The open-source Firefox browser may be the new kid in town, but Microsoft is out to show that the sheriff is back with a vengeance, according to some analysts. New figures from Web monitoring firm Net Applications reveal that Microsoft regained some ground from alternate browsers — including Firefox — last month.
In July, 87.2 percent of Web site visitors used Microsoft’s Internet Explorer, up from 86.56 percent the month before. Firefox, IE’s closest rival, saw its share decline from a record high 8.71 percent in June to 8.07 percent this month.
So what’s putting a damper on Firefox’s momentum? Could it be that the recent flood of security patches has scared off would-be Firefox converts? Or is it more likely that the browser side of the open-source movement is faddish and is beginning to wane?
Credit Where Credit is Due
Wilcox said Firefox’s apparent slip may not be as much about security flaws — all browsers fall prey to negative publicity regarding vulnerabilities — and open-source is definitely not a passing fad.
Instead of placing blame on Mozilla, Wilcox suggested that Microsoft deserves some credit. Microsoft recently released a new Web browser into beta and that application is in the hands of developers. When Vista is released to the general population, consumers are in for a new Internet Explorer experience.
“After years of not updating its browser, we’ve finally reached the point where it’s catch up time for Microsoft [in terms of browser technology],” Wilcox said. “The sheriff is back in town.”

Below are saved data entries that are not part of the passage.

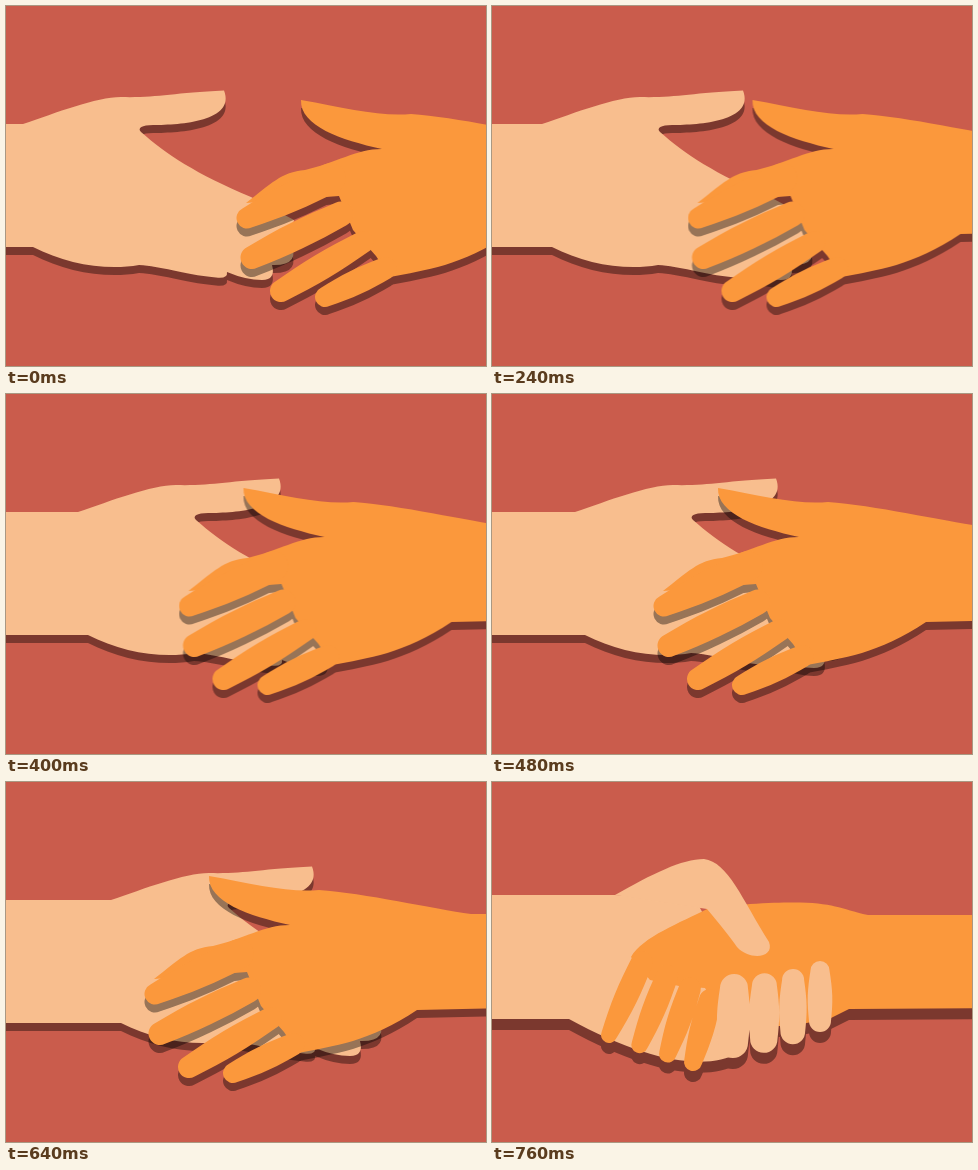
An HTML page that plays this animation: 480x360 px, repeating every 1.88 s.

```html
<!DOCTYPE html>
<html lang="en">
<head>
<meta charset="utf-8">
<title>Handshake</title>
<style>
  html, body { margin: 0; width: 100%; height: 100%; overflow: hidden; background: #ca5c4c; }
  svg { display: block; width: 100%; height: 100%; }
  .peach { fill: #f8be8e; }
  .orange { fill: #fb983c; }
  .shade { fill: #000; opacity: .39; }

  .reach, .shake, .left, .right { animation: 1880ms step-end infinite; }
  .reach { animation-name: reach; }
  .shake { animation-name: shake; }
  .left { animation-name: slide; --end: 104.5px; }
  .right { animation-name: slide; --end: -109.25px; }

  /* 25 pictures per second until the grip at 760 ms */
  @keyframes slide {
    0% { transform: translateX(0); animation-timing-function: steps(19); }
    40.4255%, 100% { transform: translateX(var(--end)); }
  }
  @keyframes reach {
    0% { visibility: visible; }
    40.4255%, 100% { visibility: hidden; }
  }
  @keyframes shake {
    0% { visibility: hidden; }
    40.4255%, 100% { visibility: visible; }
  }
</style>
</head>
<body>
<svg viewBox="0 0 480 360">
  <defs>
    <path id="leftHand" d="M-130 118H17C50 107 90 91 115 91C150 92 165 87 218 84.5
      C230 115 175 119 147 119C136 119 131 122 135 126C160 148 190 168 245 191L288 214
      L284 235Q296 260 266 259Q270 274 256 274Q240 274 221 266Q222 273 210 271.5
      C175 268 155 260 133 259C100 265 60 258 27 241H-130Z"/>
    <g id="rightHand">
      <path d="M640 132H557C520 127 450 111 405 108C375 111 340 102 295 94
        C294 120 335 134 376 143C350 143 330 157 299 164C275 166 265 178 240 197
        L333 190L347 224L370 250L384 271C420 264 455 260 503 228L640 225Z"/>
      <path id="openFingers"/>
    </g>
    <path id="leftPalm" d="M-5 113H123L205 120L246 200V271C215 289 155 280 77 237H-5Z"/>
    <path id="leftThumb" d="M123 113C160 92 190 77 212 77C236 80 250 117 277 160
      C283 176 258 179 245 165Q236 152 215 127Z"/>
    <path id="leftFingers"/>
    <g id="rightGrip">
      <path d="M500 133H376C340 125 340 117 258 122L215 127C190 140 150 155 139 175
        L158 198L187 204L213 206L228 233L245 244H300L339 236L357 227L500 226Z"/>
      <path id="rightFingers"/>
    </g>
  </defs>

  <g class="reach">
    <g class="left">
      <use href="#leftHand" class="shade" y="8"/>
      <use href="#leftHand" class="peach"/>
    </g>
    <g class="right">
      <use href="#rightHand" class="shade" y="8"/>
      <use href="#rightHand" class="orange"/>
    </g>
  </g>

  <g class="shake">
    <g class="shade" transform="translate(0 11)">
      <use href="#leftPalm"/><use href="#rightGrip"/><use href="#leftFingers"/>
    </g>
    <use href="#leftPalm" class="peach"/>
    <use href="#rightGrip" class="orange"/>
    <use href="#leftThumb" class="peach"/>
    <use href="#leftFingers" class="peach"/>
  </g>
</svg>
<script>
  const BULGE = 2, STEPS = 8;
  const lerp = (a, b, t) => a + (b - a) * t;
  const circle = (x, y, r) => ({ x, y, r });

  // A rounded finger that tapers from base to tip and swells a little halfway
  function finger({ tip, base }) {
    const angle = Math.atan2(base.y - tip.y, base.x - tip.x);
    const edge = (t, side) => {
      const r = side * (lerp(tip.r, base.r, t) + BULGE * Math.sin(Math.PI * t));
      return [
        lerp(tip.x, base.x, t) - r * Math.sin(angle),
        lerp(tip.y, base.y, t) + r * Math.cos(angle)
      ];
    };
    const there = [], back = [];
    for (let i = 0; i <= STEPS; i++) {
      there.push(edge(i / STEPS, 1));
      back.push(edge(1 - i / STEPS, -1));
    }
    const cap = (r, end) => `A${r} ${r} 0 0 0 ${end}`;
    return `M${there.join("L")}${cap(base.r, back[0])}L${back.join("L")}${cap(tip.r, there[0])}Z`;
  }

  // Four fingers evenly spread from first to last, the inner ones shifted by (dx, dy)
  function fan(first, last, dx, dy) {
    return [0, 1, 2, 3].map(i => {
      const t = i / 3, bow = 4 * t * (1 - t);
      const between = (a, b) => circle(
        lerp(a.x, b.x, t) + dx * bow, lerp(a.y, b.y, t) + dy * bow, lerp(a.r, b.r, t));
      return { tip: between(first.tip, last.tip), base: between(first.base, last.base) };
    });
  }

  function draw(id, fingers) {
    document.getElementById(id).setAttribute("d", fingers.map(finger).join(""));
  }

  draw("openFingers", [
    { tip: circle(241, 212, 10.5), base: circle(325, 172, 15) },
    { tip: circle(246, 251.5, 11.5), base: circle(335, 208, 12.5) },
    { tip: circle(275, 285, 11), base: circle(357, 236, 11) },
    { tip: circle(319, 291, 10), base: circle(380, 262, 11) }
  ]);
  draw("rightFingers", fan(
    { tip: circle(117, 253, 8), base: circle(150, 180, 11) },
    { tip: circle(201, 280, 9), base: circle(218, 218, 11) }, 3, 1));
  draw("leftFingers", fan(
    { tip: circle(242, 206, 14), base: circle(241, 261, 15) },
    { tip: circle(328, 188.5, 9.5), base: circle(328, 239, 11) }, 2, 4));
</script>
</body>
</html>
```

New Look Microsoft
Indeed, Firefox has been gaining ground on Internet Explorer for many quarters — and its supporters have made no bones about boasting that fact. But analysts saw the day coming when Microsoft would rally its high-tech troops and release a new version to be reckoned with.
Wilcox said it’s not as if there is a market reversal. Firefox may have stolen some market share from Internet Explorer, but it never took the market lead.
“What it really comes down to is who is using what browser. Clearly, while data show that many businesses and consumers are now using Firefox, the dominant browser is still Internet Explorer,” Wilcox said. “Microsoft is the incumbent and the incumbent has a new look.”
Tour de Web?
Wilcox compares the Web browser race to the Tour de France. He pictures Microsoft as Lance Armstrong — the champion who is 50 miles ahead of its nearest competitor, Mozilla — and the competitor closed the lead by just a few miles.
“There’s still a long lead between first and second place. Put into perspective, Firefox can continue gaining users, but Microsoft is still ahead by a huge margin and now it is beginning to recapture users who may have moved over to Firefox,” Wilcox said.